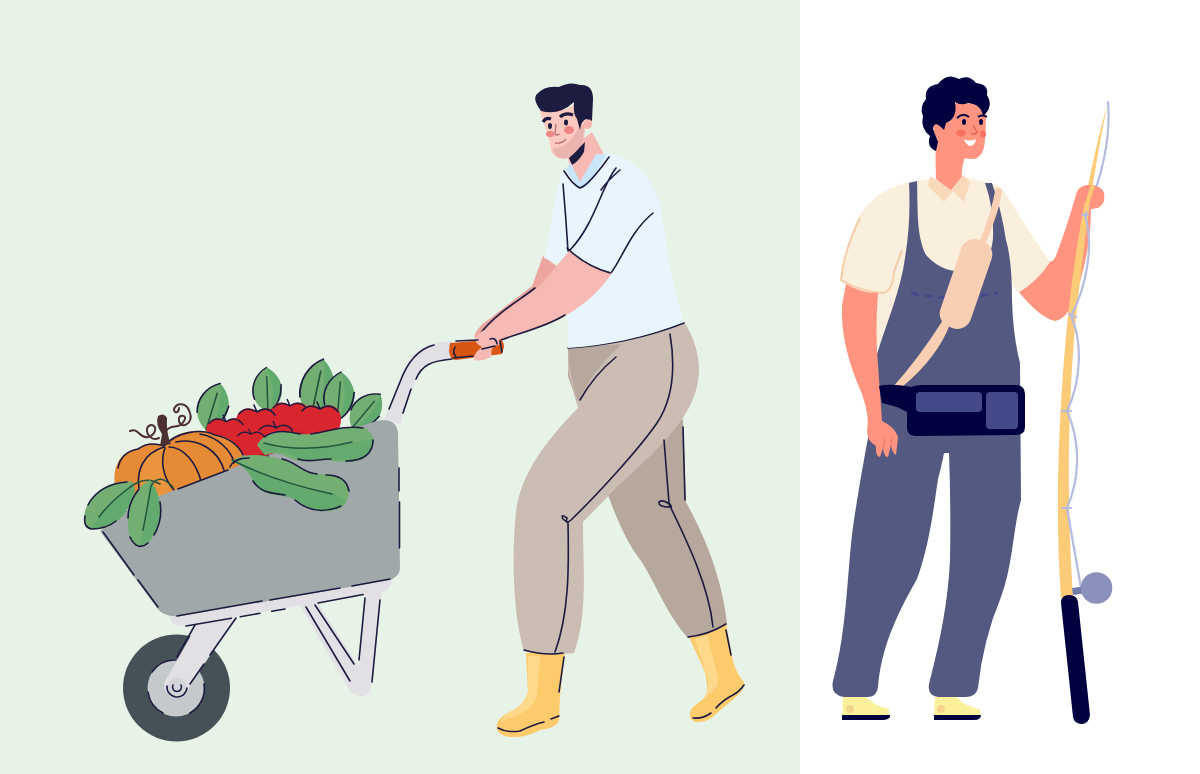
<!DOCTYPE html>
<html lang="en">
<head>
<meta charset="utf-8">
<title>Farmer and fisherman</title>
<style>
:root{--mint:#e8f3e7;--ink:#1d1b3f;--navy:#02013f;--denim:#535980;--strap:#434989;--salmon:#ff9580;--cream:#faeedd;--peach:#f8cfb2;--pink:#f7b9b4;--pinkdark:#eca59f;--shirt:#e8f5fe;--trouser:#cbbcb4;--trouserback:#b7a89e;--boot:#fdca6c;--bootlight:#fed98c;--steel:#a1a8aa;--frame:#e2e0e5;--tyre:#465157;--leaf:#73ae73;--leafdark:#4ca468;--red:#d9252d;--pumpkin:#e58b36;--rod:#fbcb78;--thread:#b5bcdf}
html,body{margin:0;width:1200px;height:774px;overflow:hidden;background:#fff}
svg{display:block}
.line{fill:none;stroke:var(--ink);stroke-width:1.6;stroke-linecap:round;stroke-linejoin:round}
.dash{stroke-dasharray:46 9 20 12}
.vein{fill:none;stroke:#24553f;stroke-width:1.5;stroke-linecap:round}
.thread{fill:none;stroke:var(--thread);stroke-width:2.2;stroke-linecap:round}
</style>
</head>
<body>
<svg width="1200" height="774" viewBox="0 0 1200 774" role="img" aria-label="A farmer pushing a wheelbarrow of vegetables, and a fisherman holding a rod">
<defs>
<g id="apple"><path d="M0-12C7-19 21-16 21-2C21 12 10 20 0 18C-11 20-21 11-21-2C-21-16-7-19 0-12Z" fill="var(--red)"/><path class="line" d="M-18-10C-12-17-5-15 0-12C7-17 14-15 18-9M0-12L-3-19" stroke-width="1.3"/></g>
<g id="leaf"><path d="M0 0C-19-11-20-43 0-58C20-43 19-11 0 0Z" fill="var(--leaf)"/><path d="M0 0C8-14 7-36 0-58C20-43 19-11 0 0Z" fill="var(--leafdark)" opacity=".45"/><path class="vein" d="M0 0V-46"/><path class="line" d="M-13-17C-17-32-12-49 0-58M14-35C14-22 11-9 2-1" stroke-width="1.3"/></g>
</defs>
<rect width="800" height="774" fill="var(--mint)"/>

<g id="wheelbarrow">
<g id="wheel">
<circle cx="176.500" cy="688" r="53.500" fill="var(--tyre)"/>
<circle cx="176" cy="688" r="28.500" fill="#c4cacb"/>
<path class="line" d="M152 672A28 28 0 0 1 176 660M148 692A28 28 0 0 0 163 713M190 713A28 28 0 0 0 204 684"/>
</g>
<path id="rear-leg" d="M298 602L350 691Q365 703 371 689L382 590L366 592L359 667L316 600Z" fill="var(--frame)"/>
<path class="line" d="M306 607L350 681M315 605L354 664M380 600L372 682M365 598L359 660"/>
<path id="fork" d="M201 618L164 683Q165 699 180 698Q187 697 191 684L239 612Z" fill="var(--frame)"/>
<path class="line" d="M195 625L177 657M236 618L210 655M204 664L190 684"/>
<circle cx="177" cy="687" r="9.500" fill="#d3d5d8"/>
<path class="line" d="M167 686A10 10 0 0 0 187 688M173 685A4.500 4.500 0 1 0 181 685"/>
<path id="base" d="M168 613L172 623Q177 627 186 625L385 591Q392 588 393 574Z" fill="var(--frame)"/>
<path class="line dash" d="M186 626L285 609M318 603L366 594"/>
<path id="handle" d="M384 420L399 382C408 354 421 343 451 341L456 359C430 359 420 368 414 385L400 424Z" fill="var(--frame)"/>
<path class="line" d="M389 409L400 382C407 363 418 349 434 345M403 413L411 389M416 379C422 365 431 361 452 359"/>

<g id="harvest">
<use href="#leaf" transform="translate(206 430) rotate(17) scale(1.050 .84)"/>
<use href="#leaf" transform="translate(268 412) rotate(-2) scale(1 .77)"/>
<use href="#leaf" transform="translate(311 417) rotate(12) scale(1.150 1.020)"/>
<use href="#leaf" transform="translate(337 420) rotate(5) scale(1.050 .83)"/>
<use href="#leaf" transform="translate(352 428) rotate(40) scale(.95 .76)"/>
<path d="M220 430L330 420L340 440L255 461Z" fill="#b61d2a"/>
<use href="#apple" transform="translate(290 417) scale(.92)"/>
<use href="#apple" transform="translate(257 424)"/>
<use href="#apple" transform="translate(226 433) scale(.94)"/>
<use href="#apple" transform="translate(320 421)"/>
<use href="#apple" transform="translate(276 439) scale(.92)"/>
<use href="#apple" transform="translate(251 443) scale(.73)"/>
<g id="pumpkin">
<path d="M120 500C108 475 116 452 138 449C147 442 157 443 164 446C175 430 202 427 216 435C234 437 246 451 244 468L172 494Z" fill="var(--pumpkin)"/>
<path d="M164 446C140 450 136 478 143 500L172 494C164 478 160 460 164 446Z" fill="#ef9a43" opacity=".65"/>
<path class="line" d="M118 468C120 457 127 451 138 449C146 443 155 443 164 446C176 432 201 428 215 435C229 438 238 444 243 455M164 447C144 453 136 470 139 488M165 448C160 461 163 478 174 490M169 447C184 447 196 463 201 481M176 442C201 437 219 453 224 470M200 434C219 437 232 452 234 463"/>
<path d="M160 446L162 434Q155 424 158 416Q164 412 167 418Q166 433 171 444Z" fill="#4c3032"/>
<path d="M159 438C149 443 142 427 151 425C158 425 156 435 148 437C139 439 139 427 130 431M166 431C171 423 179 430 184 421C189 415 177 413 179 421C181 430 194 423 190 413C187 402 177 402 174 409C174 414 179 413 179 408" fill="none" stroke="#4c3032" stroke-width="2" stroke-linecap="round"/>
</g>
</g>
<path id="tray" d="M100 531L133 506L175 490L262 457L380 420Q397 419 398 433L400 568Q400 576 390 580L181 616Q164 618 157 608Z" fill="var(--steel)"/>
<path class="line" d="M103 532L134 575M138 580L158 607M177 616L262 601M270 600L340 588M352 586L390 579M399 468V491M399.500 502V548M178 489L228 470M247 463L268 456"/>
<g id="draped-leaves">
<path d="M257 445C266 430 285 429 300 434C324 436 342 424 364 428C380 434 376 457 357 461C338 465 327 457 311 461C289 464 282 448 265 455Z" fill="var(--leaf)"/>
<path d="M260 443C292 451 333 448 372 439C375 453 365 461 346 460C328 456 316 465 300 459C284 449 273 450 262 454Z" fill="var(--leafdark)" opacity=".35"/>
<path class="vein" d="M264 443C286 449 316 451 352 442"/>
<path class="line" d="M264 437C275 429 289 431 300 434M311 434C329 431 346 425 363 428M373 440C373 453 364 461 346 461M331 459C317 459 310 463 298 459"/>
<path d="M231 461C247 452 262 455 281 459C298 463 304 476 326 474C347 475 354 492 344 506C330 516 310 511 301 503C284 491 270 499 258 488C250 477 247 466 231 461Z" fill="var(--leaf)"/>
<path d="M244 464C273 478 300 488 335 494L346 501C331 516 310 511 301 503C284 491 270 499 258 488Z" fill="var(--leafdark)" opacity=".4"/>
<path class="vein" d="M232 460C263 476 295 486 332 494"/>
<path class="line" d="M253 481C261 494 274 493 285 495M295 500C309 512 325 513 341 506M349 491C347 480 338 475 326 475M317 474C302 473 297 462 282 459M230 467Q234 458 249 458"/>
<path d="M133 482C119 480 98 485 88 504C82 515 83 526 91 529C111 531 130 515 135 491Z" fill="var(--leaf)"/>
<path d="M133 483C117 496 105 507 91 529C111 531 130 515 135 491Z" fill="var(--leafdark)" opacity=".4"/>
<path class="vein" d="M160 484Q145 475 129 488Q110 502 99 517"/>
<path class="line" d="M127 482C110 483 95 491 88 505M85 516Q83 528 92 529Q106 529 116 521"/>
<path d="M150 480C130 490 124 515 130 538C135 549 145 549 151 540C163 522 164 498 150 480Z" fill="var(--leaf)"/>
<path d="M150 480L141 545C153 544 165 515 159 498Q156 487 150 480Z" fill="var(--leafdark)" opacity=".4"/>
<path class="vein" d="M173 487Q159 472 151 486Q147 510 143 530"/>
<path class="line" d="M139 489Q128 503 128 518M130 537Q137 552 148 543M154 535Q163 520 160 502"/>
</g>
</g>

<g id="farmer">
<g id="back-boot"><path d="M689 637L726 624L733 661Q737 675 744 682Q745 690 736 697L717 713Q708 723 696 722Q685 718 693 707L707 696Q708 687 705 672Z" fill="var(--boot)"/><path d="M695 639L707 635L717 674Q721 684 712 692Q706 698 698 704Q710 694 708 680Z" fill="var(--bootlight)"/><path class="line" d="M744 685Q740 691 733 695Q723 700 716 708M711 713Q703 719 693 718M726 630L731 655"/></g>
<g id="front-boot"><path d="M526 653L565 651L560 696L559 721Q556 728 540 730Q526 738 510 737Q495 735 497 724Q499 716 514 710Q525 703 528 692Z" fill="var(--boot)"/><path d="M528 656H540L537 695Q533 710 513 717Q504 719 502 723Q501 715 514 710Q525 703 528 692Z" fill="var(--bootlight)"/><path class="line" d="M498 728Q507 733 520 731Q535 724 544 722M551 719L559 716M564 657L559 692"/></g>
<path id="back-leg" d="M568 345L626 345L683 420L686 502C702 532 721 571 727 623Q709 634 688 638C666 614 653 577 639 558Q624 539 608 495L568 376Z" fill="var(--trouserback)"/>
<path id="front-leg" d="M568 348C610 345 652 334 684 322Q699 345 699 371C698 413 662 446 620 484L583 522C583 567 588 615 574 653Q546 656 524 651C512 612 512 550 516 512C520 476 545 441 578 408L568 370Z" fill="var(--trouser)"/>
<path d="M568 348L622 344Q594 368 578 402Q569 375 568 348Z" fill="var(--trouserback)"/>
<path class="line" d="M670 334C675 364 675 396 657 423C639 449 598 494 571 520Q565 525 567 518Q560 513 563 519L568 523C569 568 569 614 555 652M568 348Q630 344 684 323M616 357Q594 375 580 400M524 650Q545 656 563 653M664 440L669 503Q673 508 670 507Q658 507 659 502Q663 499 669 504C688 543 709 587 713 627M688 637Q708 635 726 624M683 427L685 500"/>
<path id="far-arm" d="M543 256L562 270L552 296Q525 312 489 346L474 337Q477 327 488 320L532 286Z" fill="var(--pinkdark)"/>
<path id="neck" d="M566 152L592 132L604 154L586 186Q572 183 570 166Z" fill="var(--pink)"/>
<path d="M569 158L585 142L584 152Q578 162 572 165Z" fill="var(--ink)"/>
<path id="shirt" d="M570 165L581 187L604 153C637 158 652 178 661 207C666 244 671 284 684 322Q629 344 568 348L566 266L544 258C552 226 554 196 562 171Z" fill="var(--shirt)"/>
<path d="M565 169L571 163L580 182L596 154L607 154L588 186L579 189Z" fill="#c8e6f8"/>
<path class="line" d="M564 171Q573 185 580 188Q589 185 609 157M563 184Q566 218 568 251M616 168C601 187 595 224 570 250L568 259M620 170Q607 181 601 190M567 248Q585 267 611 273C623 257 630 232 653 213"/>
<path id="near-arm" d="M570 250Q587 266 612 273C593 302 559 325 514 335Q500 343 491 343L479 336C500 312 528 298 545 280Z" fill="var(--pink)"/>
<path class="line" d="M480 334C495 314 517 302 535 288M501 340C519 333 546 327 565 315M568 249Q586 266 610 273"/>
<path id="grip" d="M450 343L499 339Q504 340 504 347L502 354L456 360Q450 360 449 351Z" fill="#d95612"/>
<path d="M479 333Q489 325 500 335L499 345Q489 347 492 356Q483 362 474 360Q472 355 482 347Q474 343 475 337Z" fill="var(--pink)"/>
<path class="line" d="M456 341L478 340M453 358L473 356M455 347Q452 353 456 357M490 339Q496 337 497 344M482 349L495 346M500 341L502 352"/>
<g id="farmer-head">
<path d="M540 111L546 106Q567 116 580 98L592 110L591 123Q589 128 584 128Q584 150 565 159Q552 158 551 149L548 134Q542 121 540 111Z" fill="#fbc9c0"/>
<path d="M553 148Q569 149 580 125L585 125Q586 150 565 159Q553 158 553 148Z" fill="#dda6a3" opacity=".55"/>
<path d="M541 111Q532 99 537 94Q545 85 559 87Q570 81 580 85Q593 84 593 99L592 121L586 119Q581 121 580 130L577 119Q573 115 574 102Q559 116 541 111Z" fill="var(--ink)"/>
<path d="M584 122Q592 116 592 125Q590 131 584 128Z" fill="#f6b4ae"/>
<ellipse cx="550" cy="134" rx="4" ry="3" fill="#ed8583"/><ellipse cx="569" cy="130" rx="5" ry="4" fill="#ed8583"/>
<path d="M543 122Q546 117 551 119M560 117Q565 112 573 115" fill="none" stroke="var(--ink)" stroke-width="3.200"/>
<ellipse cx="550" cy="126" rx="2" ry="3" fill="var(--ink)"/><ellipse cx="566" cy="122.500" rx="2" ry="3" fill="var(--ink)"/>
<path d="M556 124L555 134Q557 136 560 134M555 143Q562 144 566 139" fill="none" stroke="#bc6d70" stroke-width="1.300"/>
</g>
</g>

<g id="fisherman">
<g id="shoes"><path d="M843 697H866Q875 706 889 709V716H842Z" fill="#fbf09c"/><path d="M935 697H956Q966 707 980 709V716H934Z" fill="#fbf09c"/><circle cx="850" cy="709" r="4" fill="#f5d58d"/><circle cx="941" cy="709" r="4" fill="#f5d58d"/><path d="M842 715H890V717Q888 720 883 720H842ZM934 715H981Q981 720 974 720H934Z" fill="var(--navy)"/></g>
<path id="raised-arm" d="M1047 262Q1054 263 1057 253Q1068 223 1075 198Q1077 186 1087 185Q1101 184 1104 193Q1106 204 1098 208L1091 209Q1091 246 1079 285Q1071 318 1055 321Q1040 318 1018 291Z" fill="var(--salmon)"/>
<path id="fisher-shirt" d="M935 178Q958 174 985 182Q1000 184 1006 194Q1028 231 1050 262Q1038 281 1018 293L1012 285L1010 330L880 350L874 339L877 294Q855 293 840 281Q846 246 859 216Q875 190 910 182Z" fill="var(--cream)"/>
<path d="M860 218Q844 250 841 280Q861 292 884 293Q893 289 894 272L902 250" fill="none" stroke="#f5cda8" stroke-width="2"/>
<path id="fisher-neck" d="M936 138L968 151Q960 165 962 183L951 191L936 179Q935 158 936 138Z" fill="var(--salmon)"/>
<path id="collar" d="M930 176L951 190L963 175L970 182L964 202L953 191L944 202L928 186Z" fill="#f9d9ba"/>
<path id="overalls" d="M909 183L917 181C918 208 916 235 926 255Q945 276 971 270Q991 264 993 238Q994 208 985 183L992 183Q1001 208 1006 240Q1012 260 1012 300Q1013 336 1020 363L1021 500C1013 528 1013 565 1001 597Q983 640 978 688Q976 697 965 697H938Q927 695 929 684C941 637 948 601 950 560Q951 506 949 453H944Q942 464 938 479C933 513 929 546 917 579C894 619 881 651 878 687Q877 697 867 697H844Q830 695 833 681C848 627 847 565 854 520Q861 474 869 433Q877 402 877 354C887 322 901 289 905 258Q911 222 909 183Z" fill="var(--denim)"/>
<path d="M911 293Q948 302 998 293" fill="none" stroke="var(--strap)" stroke-width="3" stroke-dasharray="8 6"/>
<path d="M996 187L1002 189Q1001 207 986 242L980 240Q991 214 996 187ZM943 320L950 324Q938 357 902 387L892 388Q919 358 943 320Z" fill="var(--peach)"/>
<rect id="float-bag" x="950" y="238" width="32" height="92" rx="14" transform="rotate(19 966 284)" fill="var(--peach)"/>
<path id="lowered-arm" d="M846 284Q861 293 878 293Q875 330 878 365Q880 392 882 421Q895 427 898 437L896 455Q892 453 891 445L888 457Q884 457 883 448L880 457Q875 456 876 446Q867 441 867 431Q870 417 862 394Q840 345 842 305Z" fill="var(--salmon)"/>
<path d="M885 438L883 448M892 437L891 446" stroke="#e87567" stroke-width="1"/>
<g id="belt-pouch"><path d="M879 386Q890 383 911 387Q916 385 923 385H1017Q1025 386 1025 394V427Q1025 435 1016 435L915 436Q907 435 907 428V412Q897 406 882 403Z" fill="var(--navy)"/><rect x="916" y="392" width="66" height="20" rx="4" fill="var(--strap)"/><rect x="986" y="392" width="32" height="37" rx="4" fill="var(--strap)"/></g>
<g id="fisher-head">
<path d="M934 123Q952 113 957 101Q971 107 985 99Q987 116 985 138Q985 155 975 159Q956 160 945 145Q935 150 933 133Z" fill="var(--salmon)"/>
<path d="M936 151Q926 147 930 136Q920 128 923 116Q919 107 926 99Q924 86 938 84Q947 72 959 79Q969 74 976 83Q989 84 987 95Q994 107 983 116Q981 104 968 103Q961 106 955 102Q958 118 946 123L944 130Q934 119 933 129Q936 137 938 142Z" fill="var(--navy)"/>
<path d="M957 118Q963 112 969 117M978 117Q982 114 987 117" fill="none" stroke="var(--navy)" stroke-width="2"/>
<ellipse cx="964" cy="122" rx="2" ry="3" fill="var(--navy)"/><ellipse cx="981" cy="122" rx="2" ry="3" fill="var(--navy)"/>
<ellipse cx="961" cy="133" rx="5" ry="3.500" fill="#f9715f"/><ellipse cx="983" cy="134" rx="3" ry="3.500" fill="#f9715f"/>
<path d="M973 125L977 132Q974 136 971 133" fill="none" stroke="#e76555" stroke-width="1.500"/><path d="M964 139Q970 142 976 139Q975 146 970 146Q966 145 964 139Z" fill="#fff"/>
</g>
<g id="fishing-rod">
<path d="M1108 102C1094 167 1084 242 1076 317C1067 413 1067 505 1073 597L1061 598C1054 504 1060 390 1069 306C1077 236 1091 162 1108 102Z" fill="var(--rod)"/>
<path class="thread" d="M1108 102C1111 137 1102 180 1085 215C1094 244 1087 286 1071 316C1083 342 1081 382 1067 411C1080 440 1081 476 1067 508L1081 588M1082 215H1088M1069 314L1076 317M1062 411H1071M1062 508H1071"/>
<path d="M1078 190Q1086 182 1098 187Q1106 194 1101 204L1092 209Q1086 205 1091 200L1081 203Q1075 199 1078 190Z" fill="var(--salmon)"/>
<path d="M1093 185Q1088 198 1086 211" fill="none" stroke="var(--rod)" stroke-width="4"/>
<path d="M1072 588L1088 586V593L1073 595Z" fill="#717ba9"/><circle cx="1096.500" cy="588" r="15.800" fill="#8b91bd"/>
<path d="M1061 603Q1061 595 1069 595Q1077 595 1078 602L1090 715Q1089 724 1081 724Q1074 723 1073 717Z" fill="var(--navy)"/>
</g>
</g>
</svg>
</body>
</html>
□ □ □
REQUIREMENT. The answer is the lines above between the line holding "613L172 623Q177 627" and the line holding "446C140 450 136", inclusive, each written out exactly, and no others.

EXPECTED OUTPUT.
<path id="base" d="M168 613L172 623Q177 627 186 625L385 591Q392 588 393 574Z" fill="var(--frame)"/>
<path class="line dash" d="M186 626L285 609M318 603L366 594"/>
<path id="handle" d="M384 420L399 382C408 354 421 343 451 341L456 359C430 359 420 368 414 385L400 424Z" fill="var(--frame)"/>
<path class="line" d="M389 409L400 382C407 363 418 349 434 345M403 413L411 389M416 379C422 365 431 361 452 359"/>

<g id="harvest">
<use href="#leaf" transform="translate(206 430) rotate(17) scale(1.050 .84)"/>
<use href="#leaf" transform="translate(268 412) rotate(-2) scale(1 .77)"/>
<use href="#leaf" transform="translate(311 417) rotate(12) scale(1.150 1.020)"/>
<use href="#leaf" transform="translate(337 420) rotate(5) scale(1.050 .83)"/>
<use href="#leaf" transform="translate(352 428) rotate(40) scale(.95 .76)"/>
<path d="M220 430L330 420L340 440L255 461Z" fill="#b61d2a"/>
<use href="#apple" transform="translate(290 417) scale(.92)"/>
<use href="#apple" transform="translate(257 424)"/>
<use href="#apple" transform="translate(226 433) scale(.94)"/>
<use href="#apple" transform="translate(320 421)"/>
<use href="#apple" transform="translate(276 439) scale(.92)"/>
<use href="#apple" transform="translate(251 443) scale(.73)"/>
<g id="pumpkin">
<path d="M120 500C108 475 116 452 138 449C147 442 157 443 164 446C175 430 202 427 216 435C234 437 246 451 244 468L172 494Z" fill="var(--pumpkin)"/>
<path d="M164 446C140 450 136 478 143 500L172 494C164 478 160 460 164 446Z" fill="#ef9a43" opacity=".65"/>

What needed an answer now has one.